COMMENTARY: The death penalty as retribution?

In reinstating Georgia’s death penalty in 1976, the Supreme Court of the United States appealed to two legitimate purposes of capital punishment: deterrence and retribution. My colleague Hsin-Wen Lee recently addressed the issue of deterrence. (“Does the punishment only deter ‘rational’ people?,” Jan. 24)

Here I shall focus on retribution. Retribution is payback, and the core idea is that criminals should receive their just deserts. I shall grant that it is impermissible to give a person a punishment that they do not deserve, such as execution as punishment for jaywalking. But is it always permissible to give a person a punishment they do deserve?
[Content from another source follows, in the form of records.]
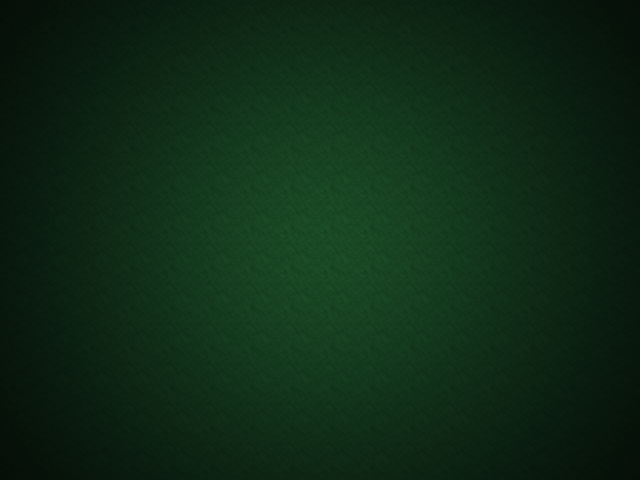
This background is drawn by a Shadertoy shader. Its source:

```glsl
const vec3 FELT_GREEN = vec3(0.100, 0.287, 0.148);
const vec2 GLOW_CENTER = vec2(0.01, 0.0);
const float GLOW_RADIUS = 0.63;
const float GLOW_FALLOFF = 1.7;
const float TILES_ACROSS = 16.0;
const float GRAIN_STRENGTH = 0.34;

float hash(vec2 p, float seed) {
    vec3 q = fract(vec3(p.xyx) * 0.1031 + seed * 0.137);
    q += dot(q, q.yzx + 33.33);
    return fract((q.x + q.y) * q.z);
}

// Value noise that wraps after a whole number of cells
float tiledNoise(vec2 p, vec2 period, float seed) {
    vec2 cell = floor(p);
    vec2 f = smoothstep(0.0, 1.0, fract(p));
    vec2 low = mod(cell, period);
    vec2 high = mod(cell + 1.0, period);
    float bottom = mix(hash(low, seed), hash(vec2(high.x, low.y), seed), f.x);
    float top = mix(hash(vec2(low.x, high.y), seed), hash(high, seed), f.x);
    return mix(bottom, top, f.y);
}

// Short fibres leaning both ways over a fine speckle, centred on zero
float feltGrain(vec2 tile) {
    vec2 fibreCells = vec2(18.0, 10.0);
    vec2 speckCells = vec2(24.0);
    vec2 leanRight = vec2(tile.x - tile.y, tile.y) * fibreCells;
    vec2 leanLeft = vec2(tile.x + tile.y, tile.y) * fibreCells;
    float fibres = tiledNoise(leanRight, fibreCells, 1.0)
                 + tiledNoise(leanLeft, fibreCells, 2.0);
    float speckle = tiledNoise(tile * speckCells, speckCells, 3.0);
    return 0.35 * fibres + 0.3 * speckle - 0.5;
}

float radialGlow(vec2 p, vec2 center, float radius, float falloff) {
    return exp(-pow(length(p - center) / radius, falloff));
}

void mainImage(out vec4 fragColor, in vec2 fragCoord) {
    vec2 p = (fragCoord - 0.5 * iResolution.xy) / iResolution.y;
    vec2 tile = fragCoord / iResolution.x * TILES_ACROSS;

    // Lamp glow fading into the dark corners
    float light = radialGlow(p, GLOW_CENTER, GLOW_RADIUS, GLOW_FALLOFF);

    // Repeating cloth texture
    float cloth = 1.0 + GRAIN_STRENGTH * feltGrain(tile);

    fragColor = vec4(FELT_GREEN * light * cloth, 1.0);
}
```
I don’t think so. If the state were permitted to inflict every deserved punishment, then there are no principled limits to permissible punishment. Those guilty of heinous torture deserve, and therefore can be, heinously tortured by the agents of the state. Those guilty of rape can be raped by the agents of the state. And so on. Such a view puts the legitimate behavior of the state at the mercy of its criminals: whatever horrible crime can be dreamt up and committed, the state must include its state-administered equivalent on the list of permissible punishments.

The argument just given shows that a blanket appeal to “an eye for an eye” does not establish the permissibility of the death penalty. It might establish that a murderer does indeed deserve the death penalty. But it does not establish that we may inflict it. The crucial question for a retributivist, then, is whether or not capital punishment belongs on the list of permissible punishments in the first place.

To make progress on this question we should ask, what is so terrible about state-inflicted torture and rape? Why do we recoil in horror at the thought of such things? They seem too brutal, too callous. It may be that we think the state should not “dirty its hands” by engaging in such behaviors. It may be that we think the state sets a terrible example for its citizens by engaging in such behaviors. Such things seem obviously uncivilized, and only barbarian societies would inflict them upon its members, even those who are guilty.

It is my view that capital punishment is similarly uncivilized. I try to imagine witnessing state administered rape or torture, and it makes me very uncomfortable. My discomfort is not only with the suffering of the criminal, but also with myself, and with any broader culture which permits or even exalts such things. I feel complicit in brutality, and feel brutalized in turn. When I try to imagine witnessing a state execution, it makes me just as uncomfortable, and for the same reasons. I encourage you to imagine this for yourself.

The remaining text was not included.